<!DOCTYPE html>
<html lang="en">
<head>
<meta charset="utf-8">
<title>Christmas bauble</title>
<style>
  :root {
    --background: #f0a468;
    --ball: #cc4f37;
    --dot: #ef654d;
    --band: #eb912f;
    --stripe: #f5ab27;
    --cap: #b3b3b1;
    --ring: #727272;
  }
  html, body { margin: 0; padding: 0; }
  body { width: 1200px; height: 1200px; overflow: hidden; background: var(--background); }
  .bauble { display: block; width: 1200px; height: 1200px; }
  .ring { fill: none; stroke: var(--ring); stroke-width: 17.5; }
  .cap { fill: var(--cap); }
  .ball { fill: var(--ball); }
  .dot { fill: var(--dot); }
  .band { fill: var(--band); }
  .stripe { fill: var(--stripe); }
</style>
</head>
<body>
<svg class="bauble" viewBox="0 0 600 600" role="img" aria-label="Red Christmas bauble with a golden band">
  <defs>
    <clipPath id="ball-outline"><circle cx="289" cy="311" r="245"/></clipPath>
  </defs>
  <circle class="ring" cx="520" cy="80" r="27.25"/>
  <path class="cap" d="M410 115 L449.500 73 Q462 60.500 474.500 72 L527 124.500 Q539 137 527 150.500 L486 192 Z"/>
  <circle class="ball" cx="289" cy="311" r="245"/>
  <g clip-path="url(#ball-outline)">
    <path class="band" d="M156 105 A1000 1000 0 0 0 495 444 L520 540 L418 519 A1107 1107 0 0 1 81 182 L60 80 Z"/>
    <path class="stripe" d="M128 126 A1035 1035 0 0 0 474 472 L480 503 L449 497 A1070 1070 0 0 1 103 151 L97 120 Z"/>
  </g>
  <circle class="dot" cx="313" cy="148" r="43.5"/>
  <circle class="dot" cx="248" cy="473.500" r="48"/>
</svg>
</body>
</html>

---

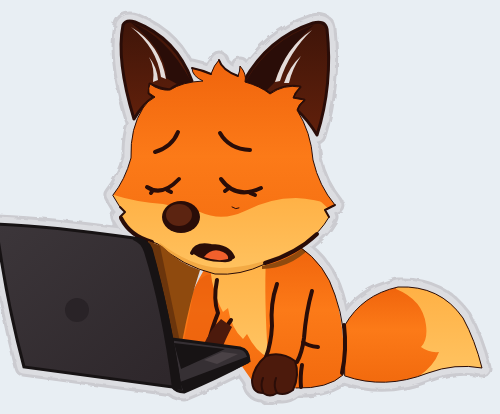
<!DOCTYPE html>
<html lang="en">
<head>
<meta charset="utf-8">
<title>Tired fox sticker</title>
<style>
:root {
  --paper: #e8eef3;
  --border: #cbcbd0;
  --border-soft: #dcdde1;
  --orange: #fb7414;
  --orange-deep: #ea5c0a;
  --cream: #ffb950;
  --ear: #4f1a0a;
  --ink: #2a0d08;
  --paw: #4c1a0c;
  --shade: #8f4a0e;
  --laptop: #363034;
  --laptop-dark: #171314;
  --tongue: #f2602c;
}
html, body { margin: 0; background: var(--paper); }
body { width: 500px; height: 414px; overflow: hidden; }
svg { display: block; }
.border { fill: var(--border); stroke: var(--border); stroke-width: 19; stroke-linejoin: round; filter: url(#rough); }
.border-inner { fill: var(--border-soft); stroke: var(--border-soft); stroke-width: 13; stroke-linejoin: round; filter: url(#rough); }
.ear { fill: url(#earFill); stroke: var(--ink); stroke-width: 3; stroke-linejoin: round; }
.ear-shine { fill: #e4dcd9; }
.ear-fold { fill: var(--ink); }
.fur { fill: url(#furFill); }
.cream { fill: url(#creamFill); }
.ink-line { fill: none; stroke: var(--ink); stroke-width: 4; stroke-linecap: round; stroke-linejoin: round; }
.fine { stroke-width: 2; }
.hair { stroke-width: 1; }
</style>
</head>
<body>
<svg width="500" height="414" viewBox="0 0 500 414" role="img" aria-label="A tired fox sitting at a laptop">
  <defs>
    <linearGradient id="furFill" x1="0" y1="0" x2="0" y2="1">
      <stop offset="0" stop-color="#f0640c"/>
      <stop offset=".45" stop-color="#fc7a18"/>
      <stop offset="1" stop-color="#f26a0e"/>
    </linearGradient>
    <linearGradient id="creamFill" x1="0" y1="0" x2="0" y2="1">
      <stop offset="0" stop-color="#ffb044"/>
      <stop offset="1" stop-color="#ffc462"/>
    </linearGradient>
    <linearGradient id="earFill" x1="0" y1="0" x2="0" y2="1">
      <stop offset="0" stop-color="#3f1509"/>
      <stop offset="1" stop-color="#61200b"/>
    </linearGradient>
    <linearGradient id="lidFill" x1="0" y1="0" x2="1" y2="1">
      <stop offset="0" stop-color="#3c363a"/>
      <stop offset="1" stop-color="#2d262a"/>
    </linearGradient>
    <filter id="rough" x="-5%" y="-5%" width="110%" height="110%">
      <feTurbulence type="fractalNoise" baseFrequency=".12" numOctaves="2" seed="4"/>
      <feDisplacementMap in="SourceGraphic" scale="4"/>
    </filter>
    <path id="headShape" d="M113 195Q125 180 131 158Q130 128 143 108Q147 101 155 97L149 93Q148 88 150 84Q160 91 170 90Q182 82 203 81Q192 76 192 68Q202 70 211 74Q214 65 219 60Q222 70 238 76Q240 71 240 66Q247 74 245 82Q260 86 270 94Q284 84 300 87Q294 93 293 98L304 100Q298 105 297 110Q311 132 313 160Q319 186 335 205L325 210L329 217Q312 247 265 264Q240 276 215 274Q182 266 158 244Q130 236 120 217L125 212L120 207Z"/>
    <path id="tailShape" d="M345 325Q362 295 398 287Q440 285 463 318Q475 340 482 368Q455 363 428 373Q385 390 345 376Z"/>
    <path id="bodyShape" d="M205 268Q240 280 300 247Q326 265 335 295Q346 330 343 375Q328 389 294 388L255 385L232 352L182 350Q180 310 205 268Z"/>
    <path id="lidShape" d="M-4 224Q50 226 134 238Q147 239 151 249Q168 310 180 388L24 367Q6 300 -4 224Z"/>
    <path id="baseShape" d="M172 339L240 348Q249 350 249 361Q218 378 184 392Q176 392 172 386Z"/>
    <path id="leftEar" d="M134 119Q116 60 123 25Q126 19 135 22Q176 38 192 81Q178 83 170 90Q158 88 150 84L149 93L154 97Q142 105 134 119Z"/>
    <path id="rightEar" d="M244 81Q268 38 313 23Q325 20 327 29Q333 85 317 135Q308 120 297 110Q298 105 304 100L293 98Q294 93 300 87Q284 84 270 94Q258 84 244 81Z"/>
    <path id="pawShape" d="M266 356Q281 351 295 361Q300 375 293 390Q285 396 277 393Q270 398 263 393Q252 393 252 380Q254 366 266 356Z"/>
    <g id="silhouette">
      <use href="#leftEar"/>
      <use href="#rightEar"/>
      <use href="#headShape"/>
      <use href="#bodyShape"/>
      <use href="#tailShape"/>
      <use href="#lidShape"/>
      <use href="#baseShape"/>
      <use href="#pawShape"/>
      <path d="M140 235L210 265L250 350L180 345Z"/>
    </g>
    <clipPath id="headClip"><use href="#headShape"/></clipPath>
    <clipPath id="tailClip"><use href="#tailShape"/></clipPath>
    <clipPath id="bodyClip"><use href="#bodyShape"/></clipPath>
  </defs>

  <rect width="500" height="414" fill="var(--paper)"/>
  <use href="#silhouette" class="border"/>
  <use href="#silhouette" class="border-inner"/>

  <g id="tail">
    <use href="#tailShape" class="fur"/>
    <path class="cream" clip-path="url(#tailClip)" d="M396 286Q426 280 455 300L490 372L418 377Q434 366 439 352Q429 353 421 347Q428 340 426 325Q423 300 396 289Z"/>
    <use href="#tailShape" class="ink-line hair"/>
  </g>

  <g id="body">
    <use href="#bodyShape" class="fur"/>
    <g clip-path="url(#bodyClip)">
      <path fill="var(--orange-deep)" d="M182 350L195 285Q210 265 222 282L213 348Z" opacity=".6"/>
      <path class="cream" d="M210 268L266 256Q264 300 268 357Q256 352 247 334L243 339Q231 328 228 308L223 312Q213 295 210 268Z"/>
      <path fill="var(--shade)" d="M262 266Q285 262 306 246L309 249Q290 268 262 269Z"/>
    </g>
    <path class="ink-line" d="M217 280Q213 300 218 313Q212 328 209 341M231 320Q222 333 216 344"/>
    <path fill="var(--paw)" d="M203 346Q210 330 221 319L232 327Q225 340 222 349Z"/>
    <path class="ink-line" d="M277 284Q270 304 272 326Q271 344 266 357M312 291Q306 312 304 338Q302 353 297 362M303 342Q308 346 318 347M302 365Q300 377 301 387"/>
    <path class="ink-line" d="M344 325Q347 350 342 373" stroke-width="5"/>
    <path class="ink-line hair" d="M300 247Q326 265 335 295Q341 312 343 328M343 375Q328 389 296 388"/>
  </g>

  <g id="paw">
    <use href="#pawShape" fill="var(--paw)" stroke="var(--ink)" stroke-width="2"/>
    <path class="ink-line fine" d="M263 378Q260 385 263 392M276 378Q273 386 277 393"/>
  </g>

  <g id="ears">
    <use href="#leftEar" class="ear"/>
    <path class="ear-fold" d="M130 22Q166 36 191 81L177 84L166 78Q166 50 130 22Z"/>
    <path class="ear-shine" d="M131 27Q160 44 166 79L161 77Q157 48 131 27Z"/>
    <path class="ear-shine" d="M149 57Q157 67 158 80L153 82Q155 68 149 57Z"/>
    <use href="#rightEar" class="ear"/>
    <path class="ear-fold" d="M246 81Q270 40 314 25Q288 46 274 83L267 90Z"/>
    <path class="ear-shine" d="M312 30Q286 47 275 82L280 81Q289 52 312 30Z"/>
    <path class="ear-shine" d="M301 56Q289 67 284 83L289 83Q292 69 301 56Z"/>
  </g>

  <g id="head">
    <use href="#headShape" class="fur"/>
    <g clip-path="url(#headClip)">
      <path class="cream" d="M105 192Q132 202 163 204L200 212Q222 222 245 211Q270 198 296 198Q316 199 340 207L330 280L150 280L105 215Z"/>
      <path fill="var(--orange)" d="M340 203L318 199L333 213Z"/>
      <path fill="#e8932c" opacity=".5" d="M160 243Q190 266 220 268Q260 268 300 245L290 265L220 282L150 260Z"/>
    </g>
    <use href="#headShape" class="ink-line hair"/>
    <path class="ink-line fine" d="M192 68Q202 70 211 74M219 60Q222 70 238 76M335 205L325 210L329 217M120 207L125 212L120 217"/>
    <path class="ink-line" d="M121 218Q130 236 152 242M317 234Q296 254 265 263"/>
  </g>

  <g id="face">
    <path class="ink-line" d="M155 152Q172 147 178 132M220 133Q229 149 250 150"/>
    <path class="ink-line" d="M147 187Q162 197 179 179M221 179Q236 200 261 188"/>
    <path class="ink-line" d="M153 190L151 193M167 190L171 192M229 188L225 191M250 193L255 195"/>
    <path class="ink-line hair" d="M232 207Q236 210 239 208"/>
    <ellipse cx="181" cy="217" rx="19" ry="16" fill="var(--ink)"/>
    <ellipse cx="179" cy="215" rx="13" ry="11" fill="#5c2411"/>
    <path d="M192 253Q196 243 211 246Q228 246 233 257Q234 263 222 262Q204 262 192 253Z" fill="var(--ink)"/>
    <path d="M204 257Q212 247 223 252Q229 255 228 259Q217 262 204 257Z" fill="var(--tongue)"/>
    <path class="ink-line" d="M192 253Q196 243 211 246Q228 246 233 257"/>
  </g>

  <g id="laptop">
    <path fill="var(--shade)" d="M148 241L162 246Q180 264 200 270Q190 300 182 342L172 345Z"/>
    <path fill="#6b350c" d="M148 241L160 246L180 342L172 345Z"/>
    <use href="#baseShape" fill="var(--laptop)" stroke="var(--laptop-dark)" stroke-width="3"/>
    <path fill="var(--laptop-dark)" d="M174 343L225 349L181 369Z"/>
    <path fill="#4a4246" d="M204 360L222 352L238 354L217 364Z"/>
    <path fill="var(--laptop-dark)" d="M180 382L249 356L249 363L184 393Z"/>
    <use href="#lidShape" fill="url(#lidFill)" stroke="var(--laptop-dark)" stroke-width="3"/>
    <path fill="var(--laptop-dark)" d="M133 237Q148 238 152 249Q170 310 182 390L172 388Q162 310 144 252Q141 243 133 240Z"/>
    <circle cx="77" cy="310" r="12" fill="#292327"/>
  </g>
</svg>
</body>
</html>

...

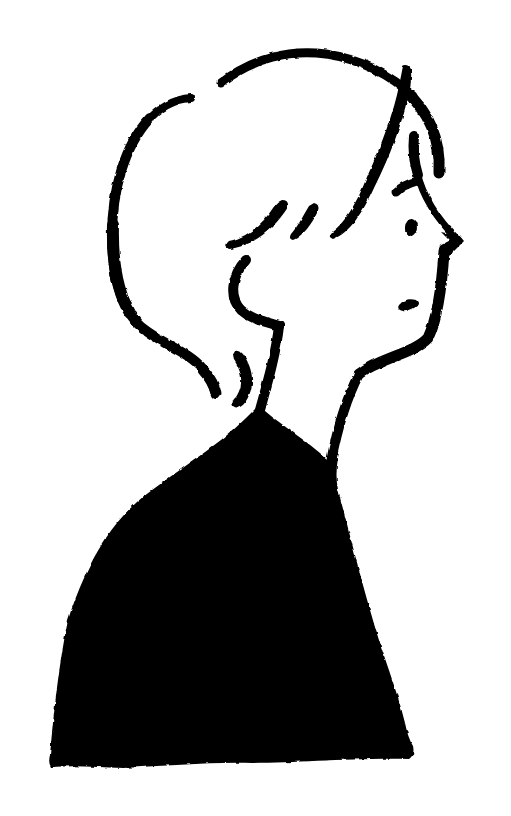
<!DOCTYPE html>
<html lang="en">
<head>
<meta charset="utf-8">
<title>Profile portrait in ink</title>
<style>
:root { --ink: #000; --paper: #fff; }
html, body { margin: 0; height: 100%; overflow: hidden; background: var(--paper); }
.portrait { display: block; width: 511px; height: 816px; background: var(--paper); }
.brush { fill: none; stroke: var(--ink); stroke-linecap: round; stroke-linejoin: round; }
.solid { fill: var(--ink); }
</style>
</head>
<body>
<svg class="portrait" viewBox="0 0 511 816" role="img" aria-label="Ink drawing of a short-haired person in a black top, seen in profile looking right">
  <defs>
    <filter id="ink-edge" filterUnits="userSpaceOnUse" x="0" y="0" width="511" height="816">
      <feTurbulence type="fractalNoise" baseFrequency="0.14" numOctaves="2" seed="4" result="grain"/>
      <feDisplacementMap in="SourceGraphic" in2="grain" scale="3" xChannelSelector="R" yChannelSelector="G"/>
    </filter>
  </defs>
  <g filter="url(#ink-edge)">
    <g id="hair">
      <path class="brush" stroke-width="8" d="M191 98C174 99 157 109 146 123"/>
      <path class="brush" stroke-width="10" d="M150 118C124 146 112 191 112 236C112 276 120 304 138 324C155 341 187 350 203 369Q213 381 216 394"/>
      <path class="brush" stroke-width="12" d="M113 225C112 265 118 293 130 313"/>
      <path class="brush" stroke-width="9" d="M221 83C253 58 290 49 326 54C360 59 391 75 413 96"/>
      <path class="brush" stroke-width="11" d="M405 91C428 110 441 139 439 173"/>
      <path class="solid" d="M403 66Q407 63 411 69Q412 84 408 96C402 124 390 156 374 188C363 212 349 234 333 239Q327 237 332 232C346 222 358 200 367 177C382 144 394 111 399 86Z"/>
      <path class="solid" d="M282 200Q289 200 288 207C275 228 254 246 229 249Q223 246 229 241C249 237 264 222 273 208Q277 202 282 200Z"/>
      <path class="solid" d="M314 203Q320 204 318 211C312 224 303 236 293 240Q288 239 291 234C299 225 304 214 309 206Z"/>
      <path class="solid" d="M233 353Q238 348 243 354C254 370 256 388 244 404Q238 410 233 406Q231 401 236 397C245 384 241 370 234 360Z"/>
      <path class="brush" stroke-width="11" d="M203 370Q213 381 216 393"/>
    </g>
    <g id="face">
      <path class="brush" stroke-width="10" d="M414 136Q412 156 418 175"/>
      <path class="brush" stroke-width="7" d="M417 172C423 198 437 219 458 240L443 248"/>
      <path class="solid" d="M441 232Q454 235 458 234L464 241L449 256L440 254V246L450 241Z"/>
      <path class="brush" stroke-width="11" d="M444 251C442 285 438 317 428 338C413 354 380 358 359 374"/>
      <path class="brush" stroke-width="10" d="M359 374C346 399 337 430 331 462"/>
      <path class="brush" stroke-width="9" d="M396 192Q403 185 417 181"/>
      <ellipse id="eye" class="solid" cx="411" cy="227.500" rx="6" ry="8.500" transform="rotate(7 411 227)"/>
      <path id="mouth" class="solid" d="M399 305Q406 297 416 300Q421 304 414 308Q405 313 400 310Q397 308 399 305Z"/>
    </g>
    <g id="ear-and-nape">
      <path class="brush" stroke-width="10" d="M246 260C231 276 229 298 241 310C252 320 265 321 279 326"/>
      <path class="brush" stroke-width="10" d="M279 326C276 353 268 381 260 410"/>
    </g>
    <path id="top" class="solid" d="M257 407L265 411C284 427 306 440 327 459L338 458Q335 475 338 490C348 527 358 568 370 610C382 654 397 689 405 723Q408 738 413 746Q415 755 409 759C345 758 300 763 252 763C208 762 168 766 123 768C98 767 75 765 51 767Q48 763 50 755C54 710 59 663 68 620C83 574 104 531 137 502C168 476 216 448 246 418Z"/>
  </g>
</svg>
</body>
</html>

### [How to complete this task]
Every line that contains the string "paper" should be returned from the data.

### [Answer space]
  --paper: #e8eef3;
html, body { margin: 0; background: var(--paper); }
  <rect width="500" height="414" fill="var(--paper)"/>
:root { --ink: #000; --paper: #fff; }
html, body { margin: 0; height: 100%; overflow: hidden; background: var(--paper); }
.portrait { display: block; width: 511px; height: 816px; background: var(--paper); }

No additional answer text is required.